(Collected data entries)

┌──

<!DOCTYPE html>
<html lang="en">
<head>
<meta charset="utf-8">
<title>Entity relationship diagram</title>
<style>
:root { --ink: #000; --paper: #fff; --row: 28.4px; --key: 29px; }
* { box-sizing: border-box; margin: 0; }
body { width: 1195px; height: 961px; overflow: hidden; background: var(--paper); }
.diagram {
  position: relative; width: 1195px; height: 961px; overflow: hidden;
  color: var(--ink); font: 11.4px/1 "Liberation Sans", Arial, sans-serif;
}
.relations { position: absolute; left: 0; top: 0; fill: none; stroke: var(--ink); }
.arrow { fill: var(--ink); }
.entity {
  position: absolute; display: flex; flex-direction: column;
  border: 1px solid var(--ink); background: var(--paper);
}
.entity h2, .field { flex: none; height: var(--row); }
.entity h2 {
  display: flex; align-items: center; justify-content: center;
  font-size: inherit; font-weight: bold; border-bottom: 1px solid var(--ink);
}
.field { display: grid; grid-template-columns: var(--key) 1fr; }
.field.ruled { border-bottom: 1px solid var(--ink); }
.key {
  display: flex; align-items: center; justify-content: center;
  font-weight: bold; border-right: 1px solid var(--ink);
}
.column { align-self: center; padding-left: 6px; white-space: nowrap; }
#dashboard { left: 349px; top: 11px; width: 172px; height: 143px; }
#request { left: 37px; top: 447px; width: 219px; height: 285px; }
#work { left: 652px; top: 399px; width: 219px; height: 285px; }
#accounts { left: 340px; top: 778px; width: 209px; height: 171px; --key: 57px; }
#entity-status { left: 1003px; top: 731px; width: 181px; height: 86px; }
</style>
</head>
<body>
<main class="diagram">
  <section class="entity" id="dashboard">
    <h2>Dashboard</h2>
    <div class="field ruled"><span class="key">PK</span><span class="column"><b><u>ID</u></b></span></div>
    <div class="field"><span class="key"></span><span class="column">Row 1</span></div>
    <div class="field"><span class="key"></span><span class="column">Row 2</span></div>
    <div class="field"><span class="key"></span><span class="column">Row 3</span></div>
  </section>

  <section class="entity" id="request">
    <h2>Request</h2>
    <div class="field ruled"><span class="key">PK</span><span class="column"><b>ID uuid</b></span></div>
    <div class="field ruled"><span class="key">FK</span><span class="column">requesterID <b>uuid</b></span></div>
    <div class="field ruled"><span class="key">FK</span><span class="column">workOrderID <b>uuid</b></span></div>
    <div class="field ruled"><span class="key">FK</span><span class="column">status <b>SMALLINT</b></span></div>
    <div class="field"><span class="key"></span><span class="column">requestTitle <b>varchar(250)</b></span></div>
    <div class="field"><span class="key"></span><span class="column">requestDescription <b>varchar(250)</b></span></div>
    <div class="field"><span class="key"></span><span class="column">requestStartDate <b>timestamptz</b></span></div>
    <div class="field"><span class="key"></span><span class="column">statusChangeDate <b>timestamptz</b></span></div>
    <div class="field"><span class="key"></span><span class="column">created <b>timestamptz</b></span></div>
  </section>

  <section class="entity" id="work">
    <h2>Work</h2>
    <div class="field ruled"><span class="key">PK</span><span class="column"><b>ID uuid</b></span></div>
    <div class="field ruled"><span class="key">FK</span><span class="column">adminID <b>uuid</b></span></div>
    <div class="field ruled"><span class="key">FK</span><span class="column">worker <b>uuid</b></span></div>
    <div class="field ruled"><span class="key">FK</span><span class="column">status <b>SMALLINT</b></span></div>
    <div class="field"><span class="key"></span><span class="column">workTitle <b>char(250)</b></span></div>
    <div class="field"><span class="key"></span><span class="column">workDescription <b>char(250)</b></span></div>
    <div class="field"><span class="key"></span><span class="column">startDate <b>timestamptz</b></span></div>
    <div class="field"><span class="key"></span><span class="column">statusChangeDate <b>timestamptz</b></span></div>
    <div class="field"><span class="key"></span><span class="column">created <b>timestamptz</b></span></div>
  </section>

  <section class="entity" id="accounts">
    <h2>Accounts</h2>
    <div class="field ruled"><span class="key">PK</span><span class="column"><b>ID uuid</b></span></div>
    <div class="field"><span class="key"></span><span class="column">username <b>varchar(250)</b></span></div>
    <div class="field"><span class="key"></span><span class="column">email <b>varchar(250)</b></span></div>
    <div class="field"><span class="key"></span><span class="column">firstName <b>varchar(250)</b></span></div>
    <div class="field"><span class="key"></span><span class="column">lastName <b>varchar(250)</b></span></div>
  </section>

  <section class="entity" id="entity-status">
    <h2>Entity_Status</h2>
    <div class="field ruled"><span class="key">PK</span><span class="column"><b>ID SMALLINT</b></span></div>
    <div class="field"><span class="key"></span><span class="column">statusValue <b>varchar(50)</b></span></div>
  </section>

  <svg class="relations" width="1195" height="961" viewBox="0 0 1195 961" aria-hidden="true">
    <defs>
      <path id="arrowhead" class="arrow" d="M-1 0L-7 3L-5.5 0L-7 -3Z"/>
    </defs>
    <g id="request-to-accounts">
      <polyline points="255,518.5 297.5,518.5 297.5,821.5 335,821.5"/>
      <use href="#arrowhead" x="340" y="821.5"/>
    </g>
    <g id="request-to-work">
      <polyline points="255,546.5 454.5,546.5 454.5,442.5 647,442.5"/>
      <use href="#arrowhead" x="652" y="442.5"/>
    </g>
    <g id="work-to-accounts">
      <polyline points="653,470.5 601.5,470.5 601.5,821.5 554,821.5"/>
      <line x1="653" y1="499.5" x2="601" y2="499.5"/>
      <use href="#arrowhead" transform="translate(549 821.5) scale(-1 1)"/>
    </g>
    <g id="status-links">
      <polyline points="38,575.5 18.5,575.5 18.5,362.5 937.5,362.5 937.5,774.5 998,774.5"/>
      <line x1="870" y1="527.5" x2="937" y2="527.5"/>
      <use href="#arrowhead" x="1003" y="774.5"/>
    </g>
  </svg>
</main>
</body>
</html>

└──

▶ [Directions] Find and copy every line in the entries above where the string "width" occurs.

▶ [Output of the exercise]
body { width: 1195px; height: 961px; overflow: hidden; background: var(--paper); }
  position: relative; width: 1195px; height: 961px; overflow: hidden;
#dashboard { left: 349px; top: 11px; width: 172px; height: 143px; }
#request { left: 37px; top: 447px; width: 219px; height: 285px; }
#work { left: 652px; top: 399px; width: 219px; height: 285px; }
#accounts { left: 340px; top: 778px; width: 209px; height: 171px; --key: 57px; }
#entity-status { left: 1003px; top: 731px; width: 181px; height: 86px; }
  <svg class="relations" width="1195" height="961" viewBox="0 0 1195 961" aria-hidden="true">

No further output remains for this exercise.